WORK REQUIRED |
Check each line of the material below for the string "five", then report how many lines have it, and nothing else.

====== INPUT RECORDS

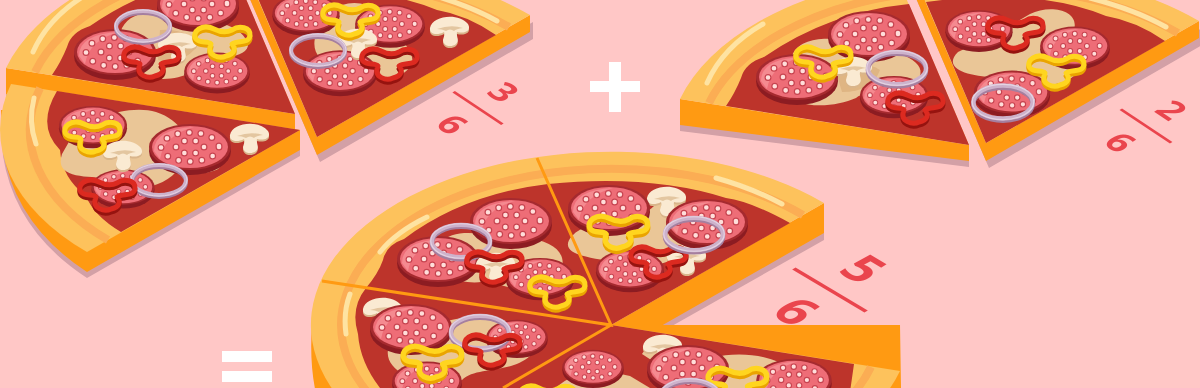
<!DOCTYPE html>
<html lang="en">
<head>
<meta charset="utf-8">
<title>Pizza fractions</title>
<style>
:root{--paper:#ffc7c6;--crust:#fdc25c;--ridge:#fbad54;--shine:#fee3a2;--side:#ff9a12;--sauce:#bd342b;--cheese:#eac697;--cheese-dark:#dfb583;--shadow:#d3a0a6;--rind:#8c1c22;--meat:#ee6d77;--fat:#ffdeda;--ink:#ea454d}
html,body{margin:0;height:100%;overflow:hidden}
body{background:var(--paper)}
.banner{display:block;width:1200px;height:388px;overflow:hidden;background:var(--paper)}
.crust{fill:var(--crust)}
.side{fill:var(--side)}
.sauce{fill:var(--sauce)}
.shadow{fill:var(--shadow)}
.ridge,.shine,.cut{fill:none;stroke:var(--ridge);stroke-width:8}
.shine{stroke:var(--shine);stroke-width:5;stroke-linecap:round}
.cut{stroke:var(--side);stroke-width:3}
.cheese{fill:var(--cheese)}
.cheese-dark{fill:var(--cheese-dark)}
.dots{fill:none;stroke-linecap:round}
.yellow{--top:#ffd51f;--under:#eaa400}
.red{--top:#dc2a20;--under:#96130f}
.ring{fill:none;stroke-width:5;stroke-linejoin:round}
.sign{fill:#fff}
.fraction{fill:var(--ink);font:700 34px "Open Sans",Lato,sans-serif;text-anchor:middle}
.fraction.total{font-size:50px}
.fraction line{stroke:var(--ink);stroke-width:3}
.total line{stroke-width:4}
</style>
</head>
<body>
<svg class="banner" viewBox="0 0 1200 388" role="img" aria-label="Three sixths of a pizza plus two sixths of a pizza equals five sixths of a pizza">
<defs>
<g id="pepperoni">
<ellipse cy="4" rx="41" ry="24" fill="var(--rind)"/>
<ellipse rx="41" ry="23" fill="#a62a2f"/>
<ellipse rx="38" ry="21" fill="var(--meat)"/>
<path d="M-36 4Q-36-18 4-20Q-26-12-30 12Z" fill="#f58a90"/>
<g id="fat-dots">
<g class="dots" stroke="#c74450" stroke-width="7">
<ellipse rx="29" ry="14.5" stroke-dasharray="0 11.6"/><ellipse rx="14" ry="6.5" stroke-dasharray="0 11"/></g>
<g class="dots" stroke="var(--fat)" stroke-width="4.6">
<ellipse rx="29" ry="14.5" stroke-dasharray="0 11.6"/><ellipse rx="14" ry="6.5" stroke-dasharray="0 11"/></g>
</g>
</g>
<path id="pepper-outline" d="M-8-11C-20-17-31-8-26-1C-22 4-14 0-11 4C-16 16-2 19 4 16C13 14 14 8 10 4C16 0 26 4 28-4C29-13 17-15 10-10C4-7-2-8-8-11Z"/>
<g id="pepper" class="ring">
<use href="#pepper-outline" y="3" stroke="var(--under)"/>
<use href="#pepper-outline" stroke="var(--top)"/>
</g>
<g id="onion" fill="none">
<ellipse cy="2" rx="27" ry="15" stroke="#a57f9f" stroke-width="4"/>
<ellipse rx="27" ry="15" stroke="#cdb2cb" stroke-width="4"/>
<ellipse rx="28" ry="16" stroke="#e5d4e3" stroke-width="1"/>
</g>
<g id="mushroom">
<path d="M-20-2C-18-14 8-18 18-6C22 1 14 4 7 2C6 7 10 10 6 14C1 18-7 16-7 10C-6 6-5 5-6 2C-13 6-21 4-20-2Z" fill="#d9b58b"/>
<path d="M-20-4C-18-16 8-20 18-8C22-1 14 2 7 0C6 5 10 8 6 12C1 16-7 14-7 8C-6 4-5 3-6 0C-13 4-21 2-20-4Z" fill="#faead2"/>
<path d="M-13-3Q1-8 13-4Q6-3 4-1Q0-4-4-1Q-8-3-13-3Z" fill="#e3c6a0"/>
</g>
<path id="west-side" d="M-289-46L0 0V16L-289-20Z"/>
<g id="west-slice">
<use href="#west-side" class="shadow" y="6"/>
<use href="#west-side" class="side"/>
<path class="crust" d="M0 0L-289-46A300 173 0 0 1-72-168Z"/>
<path class="ridge" d="M-260-42A270 156 0 0 1-65-151"/>
<path class="shine" d="M-262-62Q-246-98-206-121"/>
<path class="sauce" d="M0 0L-243-39Q-234-52-228-67Q-224-82-205-88Q-140-133-60-141Z"/>
</g>
<path id="north-side" d="M-72-168L0 0L213-122V-105L0 18L-80-168Z"/>
<g id="north-slice">
<use href="#north-side" class="shadow" x="3" y="7"/>
<use href="#north-side" class="side"/>
<path class="crust" d="M0 0L-72-168A300 173 0 0 1 213-122Z"/>
<path class="ridge" d="M-65-151A270 156 0 0 1 192-110"/>
<path class="shine" d="M104-145Q150-133 180-116"/>
<path class="sauce" d="M0 0L-60-141Q50-156 120-127Q150-122 179-102Z"/>
</g>
<path id="south-side" d="M0 0V20L-213 142Q-285 95-297 20L-299-20Z"/>
<g id="south-slice">
<use href="#south-side" class="shadow" y="6"/>
<use href="#south-side" class="side"/>
<path class="crust" d="M0 0L-213 122A300 173 0 0 1-289-46Z"/>
<path class="ridge" d="M-192 110A270 156 0 0 1-260-42"/>
<path class="shine" d="M-266-32Q-272-8-264 14"/>
<path class="sauce" d="M0 0L-179 102Q-206 86-214 66Q-238 48-240 20Q-264-4-243-39Z"/>
</g>
</defs>

<g id="three-sixths">
<g id="slice-a">
<use href="#west-slice" x="295" y="114"/>
<path class="cheese" d="M122 28C135 5 160 18 178 14C205 18 246 24 248 46C244 62 205 54 190 72C172 86 126 76 112 66Z"/>
<path class="cheese-dark" d="M160 30Q190 28 196 48Q180 66 158 60Z"/>
<use href="#pepperoni" x="198" y="4"/>
<use href="#pepperoni" x="115" y="52"/>
<use href="#pepperoni" transform="translate(217 71) scale(.8)"/>
<use href="#mushroom" x="178" y="48"/>
<use href="#onion" x="143" y="26"/>
<use href="#pepper" class="yellow" x="222" y="40"/>
<use href="#pepper" class="red" x="151" y="60"/>
</g>
<g id="slice-b">
<use href="#north-slice" x="317" y="137"/>
<path class="cheese" d="M316 34C322 4 360-6 376 12C390 34 416 46 412 64C400 84 376 78 366 74C344 70 306 66 316 34Z"/>
<use href="#pepperoni" transform="translate(306 13) scale(.82)"/>
<use href="#pepperoni" transform="translate(390 24) scale(.85)"/>
<use href="#pepperoni" transform="translate(340 71) scale(.9)"/>
<use href="#mushroom" x="358" y="44"/>
<use href="#mushroom" x="450" y="32"/>
<use href="#onion" x="318" y="50"/>
<use href="#pepper" class="yellow" x="350" y="18"/>
<use href="#pepper" class="red" x="389" y="62"/>
</g>
<g id="slice-c">
<use href="#south-slice" x="300" y="130"/>
<path class="cheese" d="M70 140C84 118 130 104 156 112C182 120 184 140 214 158C236 172 196 176 176 172C160 190 120 196 104 178C84 176 54 178 62 154Z"/>
<use href="#pepperoni" transform="translate(93 125) scale(.83)"/>
<use href="#pepperoni" x="190" y="147"/>
<use href="#pepperoni" transform="translate(123 187) scale(.77)"/>
<use href="#mushroom" x="123" y="156"/>
<use href="#mushroom" x="250" y="139"/>
<use href="#pepper" class="yellow" x="92" y="135"/>
<use href="#onion" x="159" y="180"/>
<use href="#pepper" class="red" x="107" y="193"/>
</g>
</g>

<g id="two-sixths">
<g id="slice-d">
<use href="#west-slice" x="969" y="145"/>
<path class="cheese" d="M792 56C800 34 840 36 862 46C900 50 930 62 918 80C896 96 868 88 856 98C834 108 794 110 784 90Z"/>
<path class="cheese-dark" d="M836 72Q862 58 880 70Q872 92 842 92Z"/>
<use href="#pepperoni" x="869" y="34"/>
<use href="#pepperoni" x="797" y="77"/>
<use href="#pepperoni" transform="translate(894 95) scale(.83)"/>
<use href="#mushroom" x="853" y="72"/>
<use href="#pepper" class="yellow" x="823" y="60"/>
<use href="#onion" transform="translate(897 68) scale(1.08)"/>
<use href="#pepper" class="red" x="915" y="106"/>
</g>
<g id="slice-e">
<use href="#north-slice" x="986" y="143"/>
<path class="cheese" d="M958 52C984 40 1010 26 1030 14C1050 4 1080 10 1074 30C1068 48 1100 54 1078 72C1060 92 1030 84 1014 76C990 80 936 74 958 52Z"/>
<use href="#pepperoni" transform="translate(979 29) scale(.82)"/>
<use href="#pepperoni" transform="translate(1075 46) scale(.85)"/>
<use href="#pepperoni" transform="translate(1012 92) scale(.93)"/>
<use href="#pepper" class="red" x="1015" y="31"/>
<use href="#pepper" class="yellow" x="1056" y="69"/>
<use href="#onion" transform="translate(1003 102) scale(1.1)"/>
</g>
</g>

<g id="five-sixths">
<path class="shadow" d="M611 325L824 209V240L640 344Z"/>
<path class="side" d="M611 325L824 203V233L640 338ZM312 325H900L901 388V420H324Q308 380 312 325Z"/>
<path class="crust" d="M611 325L824 203A300 173 0 1 0 900 371Z"/>
<path class="ridge" d="M803 215A270 156 0 1 0 871 367"/>
<path class="shine" d="M380 252Q396 232 427 217M346 334Q343 312 350 294M716 178Q752 188 782 204"/>
<path class="sauce" d="M611 325L790 223Q750 201 726 198Q650 174 548 184Q464 194 404 239Q386 245 383 260Q378 274 366 288Q350 308 358 334Q360 362 380 388V420H846L854 364Z"/>
<g id="slice-northwest">
<path class="cheese" d="M440 244C456 222 500 240 524 238C552 240 566 252 562 268C550 292 506 292 490 280C466 288 428 276 440 244Z"/>
<use href="#pepperoni" x="511" y="221"/>
<use href="#pepperoni" x="438" y="259"/>
<use href="#pepperoni" transform="translate(540 277) scale(.83)"/>
<use href="#mushroom" x="496" y="268"/>
<use href="#onion" transform="translate(461 241) scale(1.08)"/>
<use href="#pepper" class="red" x="494" y="265"/>
<use href="#pepper" class="yellow" x="557" y="290"/>
</g>
<g id="slice-north">
<path class="cheese" d="M572 236C590 216 640 222 654 206C662 190 690 192 686 210C682 226 712 240 694 252C670 258 650 276 616 262C590 258 556 254 572 236Z"/>
<use href="#mushroom" x="667" y="202"/>
<use href="#mushroom" x="687" y="260"/>
<use href="#pepperoni" x="609" y="208"/>
<use href="#pepperoni" x="707" y="222"/>
<use href="#pepperoni" transform="translate(630 269) scale(.83)"/>
<use href="#pepper" class="yellow" transform="translate(618 230) scale(1.06)"/>
<use href="#pepper" class="red" x="658" y="260"/>
<use href="#onion" transform="translate(694 234) scale(1.08)"/>
</g>
<g id="slice-southwest">
<path class="cheese" d="M390 344C420 326 450 318 480 316C510 314 536 340 530 356C510 374 476 366 462 380C430 392 376 372 390 344Z"/>
<use href="#mushroom" x="383" y="313"/>
<use href="#pepperoni" x="411" y="327"/>
<use href="#pepperoni" transform="translate(517 337) scale(.75)"/>
<use href="#pepperoni" transform="translate(427 381) scale(.85)"/>
<use href="#onion" transform="translate(480 332) scale(1.08)"/>
<use href="#pepper" class="red" x="492" y="348"/>
<use href="#pepper" class="yellow" transform="translate(432 360) scale(1.06)"/>
</g>
<g id="slice-south">
<path class="cheese" d="M556 388Q580 364 630 376L650 388Z"/>
<use href="#pepperoni" transform="translate(593 367) scale(.75)"/>
<use href="#pepper" class="yellow" x="547" y="399"/>
</g>
<g id="slice-southeast">
<path class="cheese" d="M642 354C650 340 690 344 712 358C740 350 780 356 790 372L780 392H700Z"/>
<use href="#mushroom" x="663" y="350"/>
<use href="#pepperoni" x="688" y="368"/>
<use href="#pepperoni" transform="translate(794 380) scale(.92)"/>
<use href="#pepper" class="yellow" transform="translate(737 382) scale(1.06)"/>
<use href="#onion" transform="translate(690 396) scale(1.08)"/>
</g>
<path class="cut" d="M537 158L611 325L322 281M611 325L503 388"/>
</g>

<g class="sign">
<path id="plus" d="M609 62H621V81H640V92H621V112H609V92H590V81H609Z"/>
<g id="equals"><rect x="222" y="351" width="50" height="11"/><rect x="222" y="371" width="50" height="11"/></g>
</g>
<g class="fraction" transform="matrix(.84 .56 -.84 .53 478 108)">
<text y="-18">3</text><line x1="-29" x2="29"/><text y="43">6</text>
</g>
<g class="fraction" transform="matrix(.84 .56 -.84 .53 1146 126)">
<text y="-18">2</text><line x1="-30" x2="30"/><text y="43">6</text>
</g>
<g class="fraction total" transform="matrix(.84 .5 -.84 .53 830 290)">
<text y="-22">5</text><line x1="-43" x2="43"/><text y="58">6</text>
</g>
</svg>
</body>
</html>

============

RESPONSE FOR THIS EXERCISE |
2